Botanical collector, born at Durham, Hunter district of New South Wales, in 1839, died at Birtley on 8 September 1940.
Harriette Sophia Biddulph, botanical collector and grazier, was born at Durham in the Hunter district of New South Wales. She was the eldest daughter of Theophilus Foot, grazier and graduate of Trinity College, Dublin, and his wife, Ellen, nee Nesbitt, both Irish-born. After completing her education at a Church of England school in Sydney, Harriette trekked north from the Hunter in 1862 when the Foot family set out with their stock for new pastures in Central Queensland. The family took up Moravia Downs in the Springsure district, where in 1865 Harriette married Walter John Biddulph, from another of the district's pioneer pastoralist families.

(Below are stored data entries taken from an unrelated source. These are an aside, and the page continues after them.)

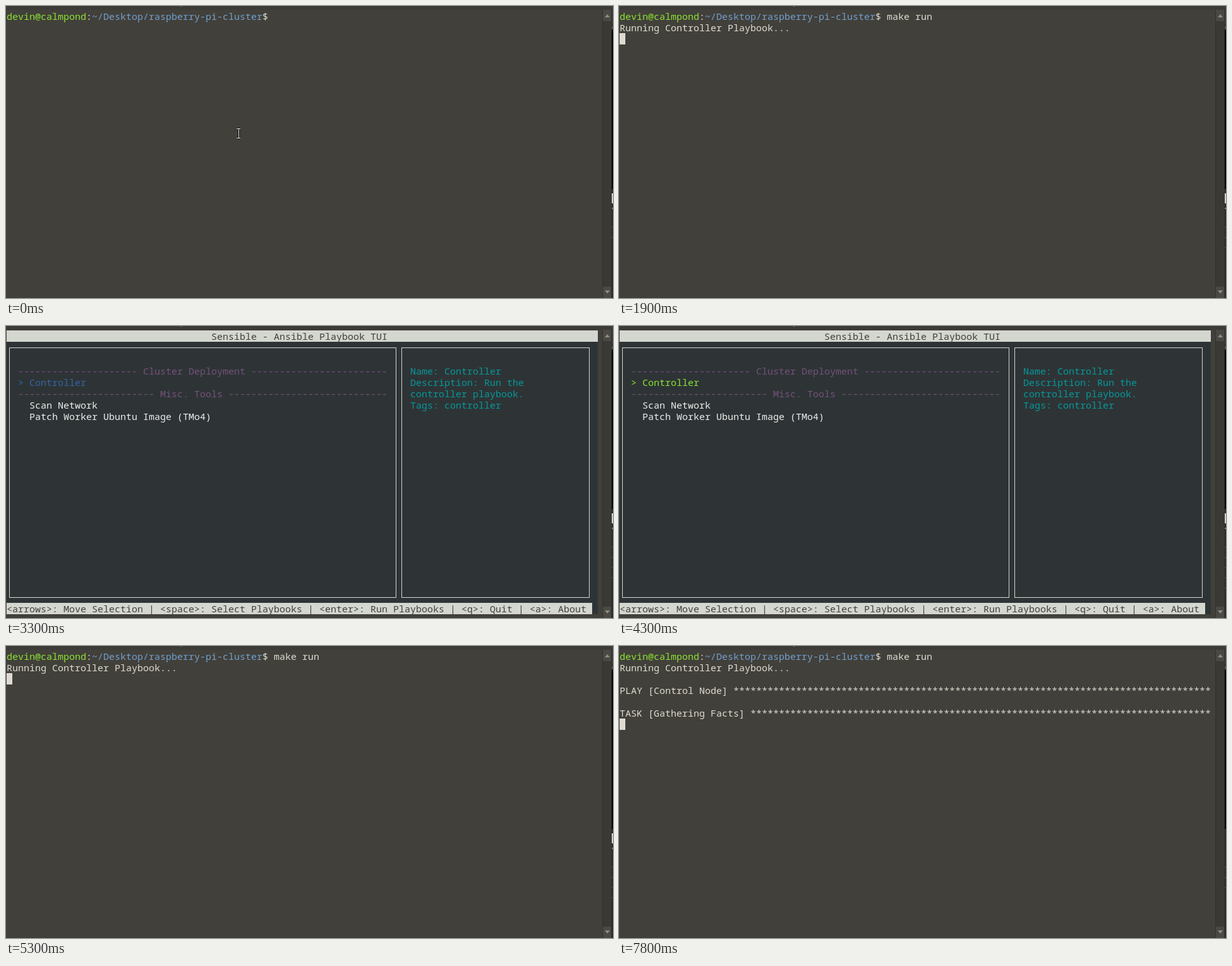
Recreate the animation shown at these times as an HTML page. Size 961 by 463 pixels, loop 8000 ms.

```html
<!DOCTYPE html>
<html lang="en">
<head>
<meta charset="utf-8">
<title>Terminal</title>
<style>
html, body { margin: 0; width: 100%; height: 100%; overflow: hidden; background: #3c3b37; }
#stage { position: relative; width: 961px; height: 463px; overflow: hidden; background: #3c3b37; }
#stage * { position: absolute; box-sizing: border-box; }
#stage span { position: static; }
.loop { animation: 8s step-end infinite; }

/* Character grid: 9 x 18 px cells starting at 1, 7 */
pre {
  margin: 0; left: 1px; color: #dfdbd2; white-space: pre;
  font: 15px/18px "Noto Sans Mono", monospace;
  font-variant-ligatures: none; font-kerning: none;
}
#term { left: 0; top: 6px; width: 945px; height: 456px; background: #42403a; }
#term pre { top: 1px; }
.user { color: #8ae234; }
.path { color: #729fcf; }
#stage #term .cmd { left: 424px; overflow: hidden; animation-name: type; }
#stage #term .run { top: 19px; animation-name: run; }
#stage #term .play { top: 55px; animation-name: play; }
#cursor { width: 9px; height: 18px; background: #dfdbd2; animation-name: cursor; }
#mouse { left: 363px; top: 192px; animation-name: mouse; }

@keyframes type {
  0% { width: 0 }
  5% { width: 9px }
  7.5% { width: 18px }
  8.75% { width: 36px }
  13.75% { width: 45px }
  18.75% { width: 54px }
  20% { width: 63px }
  21.25%, 100% { width: 72px }
}
@keyframes run { 0% { visibility: hidden } 23.75%, 100% { visibility: visible } }
@keyframes play { 0% { visibility: hidden } 73.75%, 100% { visibility: visible } }
@keyframes mouse { 0% { visibility: visible } 5%, 100% { visibility: hidden } }
@keyframes cursor {
  0% { left: 424px; top: 7px; visibility: hidden }
  5% { left: 433px; top: 7px; visibility: visible }
  7.5% { left: 442px; top: 7px; visibility: visible }
  8.75% { left: 460px; top: 7px; visibility: visible }
  13.75% { left: 469px; top: 7px; visibility: visible }
  18.75% { left: 478px; top: 7px; visibility: visible }
  20% { left: 487px; top: 7px; visibility: visible }
  21.25% { left: 496px; top: 7px; visibility: visible }
  23.75% { left: 1px; top: 43px; visibility: visible }
  25% { left: 1px; top: 43px; visibility: hidden }
  66.25% { left: 1px; top: 43px; visibility: visible }
  73.75% { left: 1px; top: 115px; visibility: hidden }
  81.25% { left: 1px; top: 115px; visibility: visible }
  88.75% { left: 1px; top: 115px; visibility: hidden }
  96.25%, 100% { left: 1px; top: 115px; visibility: visible }
}

#tui { left: 1px; top: 7px; width: 936px; height: 450px; background: #2e3436; animation-name: tui; }
#tui pre { left: 18px; color: #eeeeec; }
#tui .bar { left: 0; height: 18px; background: #d3d7cf; color: #42403a; }
.box { top: 27px; height: 397px; border: 1px solid #d3d7cf; }
#tui .sep { color: #75507b; }
#tui .sep.first { animation-name: sep; }
#tui .pick { animation-name: pick; }
#tui .info { left: 639px; top: 55px; color: #06989a; }
#stage .before { animation-name: before; }
#stage .after { animation-name: after; }
@keyframes tui { 0% { visibility: hidden } 25% { visibility: visible } 66.25%, 100% { visibility: hidden } }
@keyframes sep { 0% { color: #ad7fa8 } 41.25%, 100% { color: #75507b } }
@keyframes pick { 0% { color: #eeeeec } 41.25% { color: #3465a4 } 53.75%, 100% { color: #8ae234 } }
@keyframes before { 0% { opacity: 1 } 41.25%, 100% { opacity: 0 } }
@keyframes after { 0% { opacity: 0 } 41.25%, 100% { opacity: 1 } }

#scroll { left: 944px; top: 6px; width: 15px; height: 457px; background: #3a3934; border: solid #33322e; border-width: 0 1px; }
#scroll i { left: 0; width: 13px; height: 18px; background: #4a4943; }
#scroll i::after {
  content: ""; position: absolute; left: 3px; top: 7px;
  border: solid transparent; border-width: 0 4px 5px; border-bottom-color: #8f8d85;
}
#scroll .down { transform: scaleY(-1); }

/* Sliver of the neighbouring window */
#edge { left: 959px; top: 0; width: 2px; height: 463px; background: #2b2b29; }
#edge b { left: 0; width: 2px; }
#edge .knob { top: 297px; height: 16px; background: #d4d3cd; animation-name: knob; }
#edge .mark { top: 320px; height: 2px; background: #77766f; animation-name: knob; }
#edge .ticks {
  top: 350px; background: repeating-linear-gradient(#454440 0 2px, transparent 2px 16px);
  animation-name: ticks;
}
@keyframes knob { 0% { visibility: visible } 91.25%, 100% { visibility: hidden } }
@keyframes ticks {
  0% { height: 32px }
  18.75% { height: 36px }
  32.5% { height: 52px }
  43.75% { height: 68px }
  56.25% { height: 84px }
  61.25% { height: 68px }
  63.75% { height: 52px }
  71.25%, 100% { height: 36px }
}
</style>
</head>
<body>
<div id="stage">
  <b style="left:276px;top:0;width:2px;height:1px;background:#85837b"></b>
  <div id="term">
    <pre><span class="user">devin@calmpond</span>:<span class="path">~/Desktop/raspberry-pi-cluster</span>$</pre>
    <pre class="cmd loop">make run</pre>
    <pre class="run loop">Running Controller Playbook...</pre>
    <pre class="play loop" id="play"></pre>
  </div>
  <div id="cursor" class="loop"></div>

  <div id="tui" class="loop">
    <pre class="bar" style="top:0;width:936px;padding-left:324px">Sensible - Ansible Playbook TUI</pre>
    <div class="box" style="left:4px;width:613px"></div>
    <div class="box" style="left:625px;width:298px"></div>
    <pre class="sep first loop" style="top:55px" data-title="Cluster Deployment"></pre>
    <pre class="pick loop" style="top:73px"><span class="after loop">&gt;</span> Controller</pre>
    <pre class="sep" style="top:91px" data-title="Misc. Tools"></pre>
    <pre style="top:109px">  Scan Network
  Patch Worker Ubuntu Image (TMo4)</pre>
    <pre class="info before loop">Name: Cluster Deployment
Description: Plays used to
deploy the cluster.
Tags: seperator</pre>
    <pre class="info after loop">Name: Controller
Description: Run the
controller playbook.
Tags: controller</pre>
    <pre class="bar" style="top:432px;width:927px">&lt;arrows&gt;: Move Selection | &lt;space&gt;: Select Playbooks | &lt;enter&gt;: Run Playbooks | &lt;q&gt;: Quit | &lt;a&gt;: About</pre>
  </div>

  <svg id="mouse" class="loop" width="10" height="20" fill="none">
    <defs><path id="beam" d="M2 2.5H8M2 17.5H8M5.5 3V17"/></defs>
    <use href="#beam" stroke="#111" stroke-width="3"/>
    <use href="#beam" stroke="#f4f4f2"/>
  </svg>

  <div id="scroll"><i style="top:0"></i><i class="down" style="top:439px"></i></div>
  <div id="edge">
    <b style="top:0;height:30px;background:#3c3b37"></b>
    <b style="top:32px;height:4px;background:#55544f"></b>
    <b style="top:38px;height:252px;background:#000"></b>
    <b class="ticks loop"></b>
    <b class="mark loop"></b>
    <b class="knob loop"></b>
  </div>
</div>
<script>
// Fill the separator rows and the task headers to their full width
for (const row of document.querySelectorAll('[data-title]')) {
  const title = ` ${row.dataset.title} `;
  const left = Math.ceil((65 - title.length) / 2) - 2;
  row.textContent = ('-'.repeat(left) + title).padEnd(65, '-');
}
const header = text => (text + ' ').padEnd(104, '*');
document.getElementById('play').textContent =
  header('PLAY [Control Node]') + '\n\n' + header('TASK [Gathering Facts]');
</script>
</body>
</html>
```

Harriette and Walter Biddulph spent their early married life at Boxvale station on the Dawson River and Windah in the Rockhampton district, which Walter managed. At this time, most of their nine children were born, seven of whom survived infancy. In 1878 the Biddulphs moved west to their own property, Mount Playfair, east of Tambo. It was during their 27 years at Mount Playfair that Harriette earnt her reputation as a plant collector, gathering many of her specimens in the nearby Carnarvon Range. From 1890 she sent these to the Government Botanist of Victoria, Ferdinand Mueller, who named the plants, Hemigenia biddulphiana and Astrotriche biddulphiana, for her. The frequency of her despatches, which continued until Mueller's death in 1896, is shown by her note of 1891 accompanying a specimen of Leptospermum lamellatum: 'I don't know if I have sent you this shrub before; 'tis a good sized shrub white flower...' Mueller, in turn, acknowledged her 'generous support' of his researches in an autographed copy of his book, Select Extra-tropical Plants (etc.) of 1888, and made her gifts of garden seeds, as he did for other collectors.
In 1903 Harriette and Walter Biddulph moved to Birtley station, west of Springsure, where Harriette tended a large vegetable garden. She remained at Birtley following Walter's death in 1905 and the station was then managed on her behalf by her son, Francis (later Sir Francis after succeeding to the baronetcy of Biddulph). A cultured woman of proud and upright bearing, 'Old Lady Biddulph' remained active until her death at Birtley on 8 September 1940, just. weeks before her 101st birthday. Her interest in plants was maintained by Muriel Margaret Biddulph, wife of a grandson, who from 1956 to 1966 sent many more specimens from Mount Playfair to the Queensland Herbarium.
Source: Judith McKay in Brilliant Careers, Queensland